So, traditionally Shakespeare’s birthday is celebrated on April 23. This date is probably not accurate, but let’s face it, it is certainly convenient since he also died on April 23. For Shakespeare to have lived exactly 52 years just seems serendipitous. And it is certainly one less date to memorize. His actual birthday is unknown. Birth certificates were not issued during that time, but the parish register records Shakespeare’s christening on April 26 with a simple entry, “Gulielmus filius Johannes Shakspere,” or William, son of John Shakespeare. He was more than likely born in April, although the idea that children were baptized three days after birth is not precise.
April 23 has anther enticing draw. It is also St. George’s day, the patron saint of England, as well as a major saint in Catholic, Orthodox, and Anglican traditions. Surprisingly, he is also known and respected in many Muslim traditions, a true rarity among religious figures. What better imagery to associate with Shakespeare—England’s national poet, the Bard of Avon, the crosser of traditions, time, and borders—than the venerated saint that also crosses time and cultures? Shakespeare may not have slain a dragon, but he explored and conquered almost every aspect of the human psyche within his plays and poems. Quite a feat for the son of a glover in little Stratford.
Some authors and scholars, like Professor Dennis Kay, propose that there may have been another reason for associating Shakespeare with the 23rd and Saint George. Kay suggests,
If Shakespeare was indeed born on Sunday, April 23, the next feast day would have been St. Mark’s Day on Tuesday the twenty-fifth…St. Mark’s Day was still held to be unlucky, as it had been before the Reformation, when altars and crucifixes used to be draped in black cloth, and when some claimed to see in the churchyard the spirits of those doomed to die that year. (Shakespeare 54)
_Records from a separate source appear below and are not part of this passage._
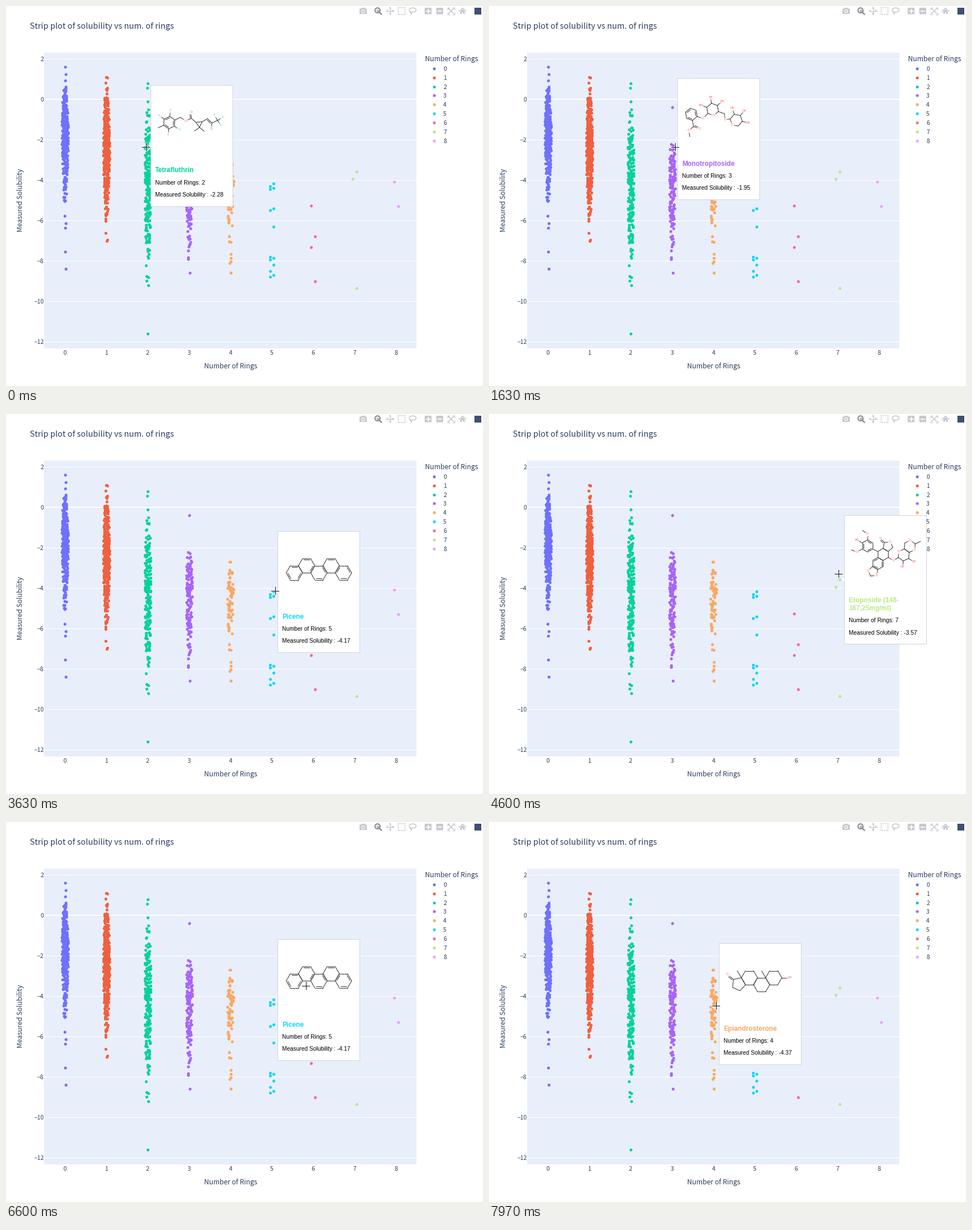
A matplotlib script for the animation above (8000 ms loop, 838x668 px).

```python
import numpy as np
import matplotlib.pyplot as plt
from matplotlib.animation import FuncAnimation
from matplotlib.collections import LineCollection
from matplotlib.patches import Circle, Ellipse, FancyBboxPatch, Polygon, Rectangle

W, H, DPI = 838, 668, 64
PT = 72 / DPI  # points per pixel
STEP, LOOP = 40, 8000

INK, PAPER = "#2a3f5f", "#e8eefa"
ICON, ICON_ON = "#c8cacd", "#868a92"
COLORS = ["#6f71fb", "#f0603f", "#06d29b", "#a964f6", "#f9a962",
          "#14d6f4", "#f46c96", "#bbe985", "#f49ff5"]
ATOM_INK = {"": "#2b2b2b", "O": "#f0524f", "OH": "#f0524f", "HO": "#f0524f",
            "F": "#4fc9c4", "Cl": "#5fc46a"}
SANS, ARIAL, SERIF = "Noto Sans CJK JP", "Liberation Sans", "Liberation Serif"

fig = plt.figure(figsize=(W / DPI, H / DPI), dpi=DPI, facecolor="white")
ax = fig.add_axes([0, 0, 1, 1])
ax.set(xlim=(0, W), ylim=(H, 0))
ax.axis("off")


def text(x, y, s, size, color=INK, family=SANS, ha="left", va="baseline", **kw):
    return ax.text(x, y, s, fontsize=size * PT, color=color, family=family,
                   ha=ha, va=va, **kw)


def line(xs, ys, color, lw, **kw):
    return ax.plot(xs, ys, color=color, lw=lw * PT, **kw)[0]


def dots(xs, ys, k):
    ax.plot(xs, ys, "o", ms=5.1 * PT, mew=0, color=COLORS[k])


def x_at(k):
    return 103.5 + 72.7 * k


def y_at(v):
    return 164 - 35.5 * v


# ---- chart ----------------------------------------------------------------

def draw_axes():
    ax.add_patch(Rectangle((67, 82), 654, 520, fc=PAPER, ec="none"))
    for v in range(2, -13, -2):
        line([67, 721], [y_at(v)] * 2, "white", 1 if v else 2)
        text(66.5, y_at(v) + 4, str(v).replace("-", "\u2212"), 10.4, ha="right")
    for k in range(9):
        y = 109.6 + 15.95 * k
        text(x_at(k), 613, str(k), 10.4, ha="center")
        text(771, y + 4, str(k), 10.4, ha="center")
        dots([751.5], [y], k)
    text(42, 40, "Strip plot of solubility vs num. of rings", 14.3)
    text(394.5, 637, "Number of Rings", 12, ha="center")
    text(736.5, 97, "Number of Rings", 12)
    text(25.5, 341, "Measured Solubility", 12, ha="center", va="center", rotation=90)


# Crowded columns: count, mode, spread above and below it, highest, lowest
STRIPS = [
    (330, -1.4, 1.0, 1.7, 1.6, -8.4),
    (390, -2.4, 1.4, 1.6, 1.1, -7.0),
    (210, -3.4, 1.4, 2.5, 0.8, -9.2),
    (140, -4.0, 1.1, 1.7, -0.4, -8.6),
    (72, -4.1, 0.7, 1.6, -2.7, -8.6),
]
# Thin columns, from the highest dot to the lowest
SINGLES = {
    5: (-4.17, -4.3, -4.4, -4.45, -5.4, -5.5, -6.3, -7.8, -7.85, -7.95,
        -8.2, -8.5, -8.7, -8.8),
    6: (-5.27, -6.8, -7.32, -9.02),
    7: (-3.57, -3.93, -9.34),
    8: (-4.08, -5.3),
}


def draw_points():
    rng = np.random.default_rng(11)
    for k, (n, mode, up, down, top, low) in enumerate(STRIPS):
        z = np.abs(rng.normal(size=2 * n))
        above = rng.random(2 * n) < up / (up + down)
        v = mode + np.where(above, up * z, -down * z)
        keep = (v < top) & (v > low)
        v, z = v[keep][:n], z[keep][:n]
        # the jitter is wide where the column is crowded
        reach = np.maximum(1.8, 5.6 * np.exp(-z**2 / 5))
        dots(x_at(k) + reach * rng.uniform(-1, 1, len(v)), y_at(v), k)
        dots([x_at(k), x_at(k) + 1], [y_at(top), y_at(low)], k)
    dots([x_at(2) + 0.5], [y_at(-11.6)], 2)
    for k, values in SINGLES.items():
        for i, v in enumerate(values):
            side = 1 if (i + k) % 2 else -1
            dots([x_at(k) + 3.4 * side], [y_at(v)], k)


def draw_toolbar():
    def box(x, y, w, h, r=1):
        ax.add_patch(FancyBboxPatch((x + r, y + r), w - 2 * r, h - 2 * r, fc=ICON,
                                    ec="none", boxstyle=f"round,pad={r}"))

    def plus(x, y, r, color, lw):
        line([x - r, x + r], [y, y], color, lw)
        line([x, x], [y - r, y + r], color, lw)

    # camera
    box(621, 4.5, 13, 9.5)
    box(624.5, 3, 6, 4)
    for r, color in ((3.2, "white"), (1.9, ICON)):
        ax.add_patch(Circle((627.5, 9.2), r, fc=color, ec="none"))
    # zoom
    ax.add_patch(Circle((652.7, 7.7), 4.4, fc="none", ec=ICON_ON, lw=2 * PT))
    line([656, 659.5], [11, 14.5], ICON_ON, 2.4)
    plus(652.7, 7.7, 2, ICON_ON, 1.2)
    # pan
    plus(674.5, 8.5, 6, ICON, 1.4)
    for d in np.array([(1, 0), (-1, 0), (0, 1), (0, -1)]):
        tip, side = (674.5, 8.5) + 7 * d, 2.6 * d[::-1]
        ax.add_patch(Polygon([tip, tip - 3 * d + side, tip - 3 * d - side], fc=ICON, ec="none"))
    # box and lasso select
    ax.add_patch(Rectangle((688.5, 2.5), 12, 12, fc="none", ec=ICON, lw=1.8 * PT,
                           ls=(0, (1.1, 0.9))))
    ax.add_patch(Ellipse((714.5, 7), 12, 7.5, fc="none", ec=ICON, lw=1.6 * PT))
    line([710.5, 710, 712.5, 711.5], [9.8, 12, 12.5, 15], ICON, 1.4)
    # zoom in, zoom out
    box(735.5, 3, 12, 11.5)
    box(756, 3, 12, 11.5)
    plus(741.5, 8.7, 3, "white", 1.8)
    line([759, 765], [8.7, 8.7], "white", 1.8)
    # autoscale
    for sx in (-1, 1):
        line([778, 786], [8.7 - 4 * sx, 8.7 + 4 * sx], ICON, 1.5)
        for sy in (-1, 1):
            cx, cy = 782 + 6 * sx, 8.7 + 6 * sy
            line([cx - 3 * sx, cx, cx], [cy, cy, cy - 3 * sy], ICON, 1.4)
    # home
    line([796, 802, 808], [9, 3.5, 9], ICON, 1.5)
    ax.add_patch(Polygon([(798, 9), (802, 5.5), (806, 9), (806, 14), (798, 14)],
                         fc=ICON, ec="none"))
    ax.add_patch(Rectangle((801, 10.5), 2, 3.5, fc="white", ec="none"))

    ax.add_patch(Rectangle((823, 3), 12, 12, fc="#3f4f75", ec="none"))


# ---- molecules ------------------------------------------------------------

def polar(r, deg):
    a = np.radians(deg)
    return np.stack([r * np.cos(a), r * np.sin(a)], axis=-1)


class Molecule:
    """Structure grown from regular rings and arms of one bond length."""

    def __init__(self, size):
        self.size = size
        self.segs, self.inks, self.labels = [], [], []

    def stroke(self, p, q, ink=""):
        self.segs.append([p, q])
        self.inks.append(ATOM_INK[ink])

    def link(self, p, q, a="", b=""):
        """Bond whose halves take the colours of atoms a and b."""
        mid, trim = (p + q) / 2, 0.32 * (q - p)
        self.stroke(p + trim * bool(a), mid, a)
        self.stroke(mid, q - trim * bool(b), b)

    def double(self, p, q, toward):
        """Second stroke of a double bond, on the side of `toward`."""
        d = q - p
        n = np.array([-d[1], d[0]]) / np.hypot(*d)
        n *= 2.2 * np.sign(n @ (toward - p))
        self.stroke(p + 0.15 * d + n, q - 0.15 * d + n)

    def tag(self, at, label):
        if label:
            self.labels.append((at, label))

    def polygon(self, v, oxygens=(), doubles=()):
        names = ["O" if k in oxygens else "" for k in range(len(v))]
        for k, p in enumerate(v):
            j = (k + 1) % len(v)
            self.link(p, v[j], names[k], names[j])
            self.tag(p, names[k])
            if k in doubles:
                self.double(p, v[j], v.mean(axis=0))
        return v

    def ring(self, x, y, turn=0, **kw):
        return self.polygon((x, y) + polar(self.size, turn + 60 * np.arange(6)), **kw)

    def fuse(self, v, k, n, **kw):
        """Regular n-gon grown outwards on edge k of ring v."""
        pts = [v[(k + 1) % len(v)], v[k]]
        step = pts[1] - pts[0]
        heading = np.degrees(np.arctan2(step[1], step[0]))
        while len(pts) < n:
            heading += 360 / n
            pts.append(pts[-1] + polar(self.size, heading))
        return self.polygon(np.array(pts), **kw)

    def arm(self, p, deg, label="", start="", double=False):
        q = p + polar(self.size, deg)
        self.link(p, q, start, label)
        self.tag(q, label)
        if double:
            self.double(p, p + 0.8 * (q - p), p + polar(1, deg - 90))
        return q

    def out(self, v, k, label="", **kw):
        dx, dy = v[k] - v.mean(axis=0)
        return self.arm(v[k], np.degrees(np.arctan2(dy, dx)), label, **kw)

    def artists(self):
        strokes = LineCollection(self.segs, colors=self.inks, linewidths=0.95 * PT,
                                 capstyle="round", zorder=12)
        ax.add_collection(strokes)
        return [strokes] + [text(x, y, s, 5, ATOM_INK[s], ARIAL, "center", "center",
                                 zorder=13) for (x, y), s in self.labels]


def tetrafluthrin():
    m = Molecule(10.9)
    v = m.ring(286.8, 205, -25, doubles=(0, 2, 4))
    for k in (1, 2, 4, 5):
        m.out(v, k, "F")
    m.out(v, 3)
    oxygen = m.arm(m.out(v, 0), 35, "O")
    acid = m.arm(oxygen, -25, start="O")
    m.arm(acid, -90, "O", double=True)
    a = m.arm(acid, 40)
    b = a + polar(m.size, -5)
    c = a + polar(m.size, 55)
    m.polygon(np.array([a, b, c]))
    m.arm(c, 145)
    m.arm(c, 40)
    d = m.arm(b, -30)
    e = m.arm(d, 45)
    m.double(d, e, a)
    m.arm(e, 95, "Cl")
    f = m.arm(e, -25)
    for deg in (-120, -30, 55):
        m.arm(f, deg, "F")
    return m


def monotropitoside():
    m = Molecule(10.9)
    v = m.ring(355.5, 190.5, 20, doubles=(1, 3, 5))
    s = m.ring(392.8, 181.8, 20, oxygens=(1,))
    u = m.ring(434.3, 200.7, 12, oxygens=(2,))
    m.link(m.out(v, 0, "O"), s[2], "O")
    m.link(m.arm(m.out(s, 0), 80, "O"), u[3], "O")
    m.out(s, 3, "HO")
    for ring, k in ((s, 4), (s, 5), (u, 4), (u, 5), (u, 0)):
        m.out(ring, k, "OH")
    ester = m.out(v, 1)
    m.arm(ester, 20, "O", double=True)
    m.arm(m.arm(ester, 140, "O"), 80, start="O")
    return m


def picene():
    m = Molecule(14.37)
    for k, doubles in enumerate([(0, 2, 4), (0, 4), (1, 5), (4,), (1, 3, 5)]):
        m.ring(506.6 + 1.5 * m.size * k, 266.7 if k % 2 else 279.2, doubles=doubles)
    return m


def etoposide():
    m = Molecule(10.6)
    v = m.ring(665, 232, 30, doubles=(0, 2, 4))
    m.out(v, 3, "HO")
    m.arm(m.out(v, 4, "O"), 215, start="O")
    m.arm(m.out(v, 2, "O"), 200, start="O")
    b = m.ring(692.3, 246.9, 30)
    m.link(v[0], b[3])
    m.fuse(m.fuse(b, 1, 6, doubles=(1, 3, 5)), 3, 5, oxygens=(2, 4))
    lactone = m.fuse(b, 4, 5, oxygens=(3,))
    m.out(lactone, 2, "O", double=True)
    s = m.ring(728.7, 247.8, 35, oxygens=(3,))
    m.link(m.out(b, 0, "O"), s[2], "O")
    m.out(s, 0, "OH")
    m.out(s, 1, "OH")
    m.out(m.fuse(s, 4, 6, oxygens=(3, 5)), 4)
    return m


def epiandrosterone():
    m = Molecule(14.2)
    c, b, a = (m.ring(457.6 + 1.5 * m.size * k, 286.1 if k == 1 else 273.8)
               for k in range(3))
    five = m.fuse(c, 2, 5)
    m.out(five, 4, "O", double=True)
    m.arm(c[3], 240)
    m.arm(b[5], 240)
    m.out(a, 0, "OH")
    return m


# ---- tooltips -------------------------------------------------------------

def panel(x, y, w, h):
    frame = Rectangle((x + 0.5, y + 0.5), w - 1, h - 1, fc="white", ec="#d3d5d8",
                      lw=PT, zorder=10)
    mid = y + h / 2
    caret = Polygon([(x + 1, mid - 4), (x - 3.5, mid), (x + 1, mid + 4)], fc="white",
                    ec="none", zorder=11)
    return [ax.add_patch(frame), ax.add_patch(caret)]


def card(dot_x, value, rings, name, molecule):
    """Loading note and full card for one dot of the chart."""
    dot_y = y_at(value)
    wait = panel(dot_x + 7, round(dot_y) - 25, 73, 25)
    wait.append(text(dot_x + 16.5, dot_y - 8, "Loading...", 13.6, "black", SERIF, zorder=12))

    rows = name.split("\n")
    h = 200 + 13.5 * len(rows)
    x, y = dot_x + 6, round(dot_y - h / 2)
    full = panel(x, y, 145, round(h))
    base = y + 154.5
    for row in rows:
        full.append(text(x + 9, base, row, 11.75, COLORS[rings], ARIAL,
                         weight="bold", zorder=12))
        base += 13.5
    base += 7.8
    for row in (f"Number of Rings: {rings}", f"Measured Solubility : {value}"):
        full.append(text(x + 9, base, row, 10.15, "black", ARIAL, zorder=12))
        base += 21.2
    return wait, full + molecule().artists()


draw_axes()
draw_points()
draw_toolbar()

tetra = card(247, -2.28, 2, "Tetrafluthrin", tetrafluthrin)
mono = card(324, -1.95, 3, "Monotropitoside", monotropitoside)
epi = card(397, -4.37, 4, "Epiandrosterone", epiandrosterone)
pic = card(470, -4.17, 5, "Picene", picene)
eto = card(617, -3.57, 7, "Etoposide (148-\n167,25mg/ml)", etoposide)
PANELS = [p for tip in (tetra, mono, epi, pic, eto) for p in tip]

# Pointer rests: arrival ms, departure ms, place, card under it
RESTS = [
    (-LOOP, 40, (245, 247), tetra),
    (440, 1640, (326, 247), mono),
    (2320, 2920, (398, 322), epi),
    (3320, 4160, (472, 310), pic),
    (4360, 5940, (613, 280), eto),
    (6160, 6380, (474, 308), pic),
    (6600, 6600, (526, 287), pic),
    (6740, 7060, (470, 319), pic),
    (7720, LOOP, (398, 322), epi),
]
LAG, LINGER = 200, 60

halo = [line([], [], "white", 2.8, zorder=20, alpha=0.75) for _ in range(2)]
cross = [line([], [], "#1c1c1c", 1.1, zorder=21) for _ in range(2)]


def pointer(t):
    for (_, t0, p, _), (t1, _, q, _) in zip(RESTS, RESTS[1:]):
        if t < t1:
            u = np.clip((t - t0) / (t1 - t0), 0, 1)
            return np.array(p) + np.subtract(q, p) * u * u * (3 - 2 * u)
    return np.array(RESTS[-1][2])


def panel_at(t):
    i = max(k for k, rest in enumerate(RESTS) if rest[0] <= t)
    arrive, leave, _, tip = RESTS[i]
    stays = i + 1 < len(RESTS) and RESTS[i + 1][3] is tip
    if t > leave + LINGER and not stays:
        return None
    came = RESTS[i - 1][3] is not tip
    return tip[0] if came and t < arrive + LAG else tip[1]


def draw(i):
    t = i * STEP
    shown = panel_at(t)
    for p in PANELS:
        for part in p:
            part.set_visible(p is shown)
    x, y = np.round(pointer(t)) + 0.5
    for bar_h, bar_v in (halo, cross):
        bar_h.set_data([x - 6.5, x + 6.5], [y, y])
        bar_v.set_data([x, x], [y - 6.5, y + 6.5])
    return halo + cross


anim = FuncAnimation(fig, draw, frames=LOOP // STEP, interval=STEP, repeat=True,
                     repeat_delay=0, init_func=lambda: draw(0))
plt.show()
```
But what of birthdays in Shakespeare’s time? In early Christian traditions, the idea of celebrating one’s actual day of birth was reviled, due mostly to the extraordinary extravagance and self-indulgence associated with birthdays in pagan Roman traditions. (On a side note, the idea of raucous parties and noisy toys on birthdays is a vestige of pagan tradition born of the belief that evil spirits would visit on the anniversary of birth. The noise and crowds would scare them away.) In place of these celebrations, Christians instead celebrated “name days,” that is, the feast day associated with the saint whose day falls closest to one’s birthday. In fact, in some strict Orthodox traditions, name days are still preferred.
During the English Renaissance, when religious traditions were still in upheaval, thanks mostly due to the in-fighting between Anglican, Puritan, and Catholic powers, many common folk still embraced the idea of the traditional “name day.” For one thing, it certainly made naming one’s child easier as many children were simply named for the saint whose feast day fell closest to their birth. It also made remembering such dates much easier. And hey, celebrations were built in! However, celebrating birthdays or christening days became extremely popular with the noble classes during the Renaissance in England, especially among royalty. In fact, Chaucer makes note of King Cambuskan’s birthday celebration in “The Squire’s Tale” in his famous Canterbury Tales.
Shakespeare, if he celebrated his birth at all, would probably have been more prone to the tradition of the “name day.” Though he was baptized by a Protestant, his mother was from a long line of Roman Catholics, and his older sister, Joan, was baptized in the same parish by a Catholic priest. Again, religion was a constant source of upheaval and danger throughout England for those on all sides. More than likely, Shakespeare wouldn’t have given a hoot for his birthday, especially since he seems to have been a shrewd businessman and would have cared more for his investments in the Lord Chamberlain’s Men, later the King’s Men, as well as Blackfriars Theatre and the Globe.
Yet, Shakespeare fanatics like me truly enjoy celebrating his birthday simply because we love him. We have readings, throw theme parties, have dress parades, bake traditional Renaissance sweets or even modern goodies, anything to celebrate the Bard and his glory. Somehow, I don’t think Shakespeare would mind the hoopla. After all, if any author ever had a sense of humor, it was Shakespeare. His mind invented not only some of the greatest tragedies in the English language, but some of the most riotous and side-aching comedies, not to mention the character of Falstaff, who speaks for himself: “To the latter end of a fray, and the beginning of a feast, / Fits a dull fighter, and a keen guest” (King Henry IV Part 1 4.2.78-79).
Happy 448, Willy!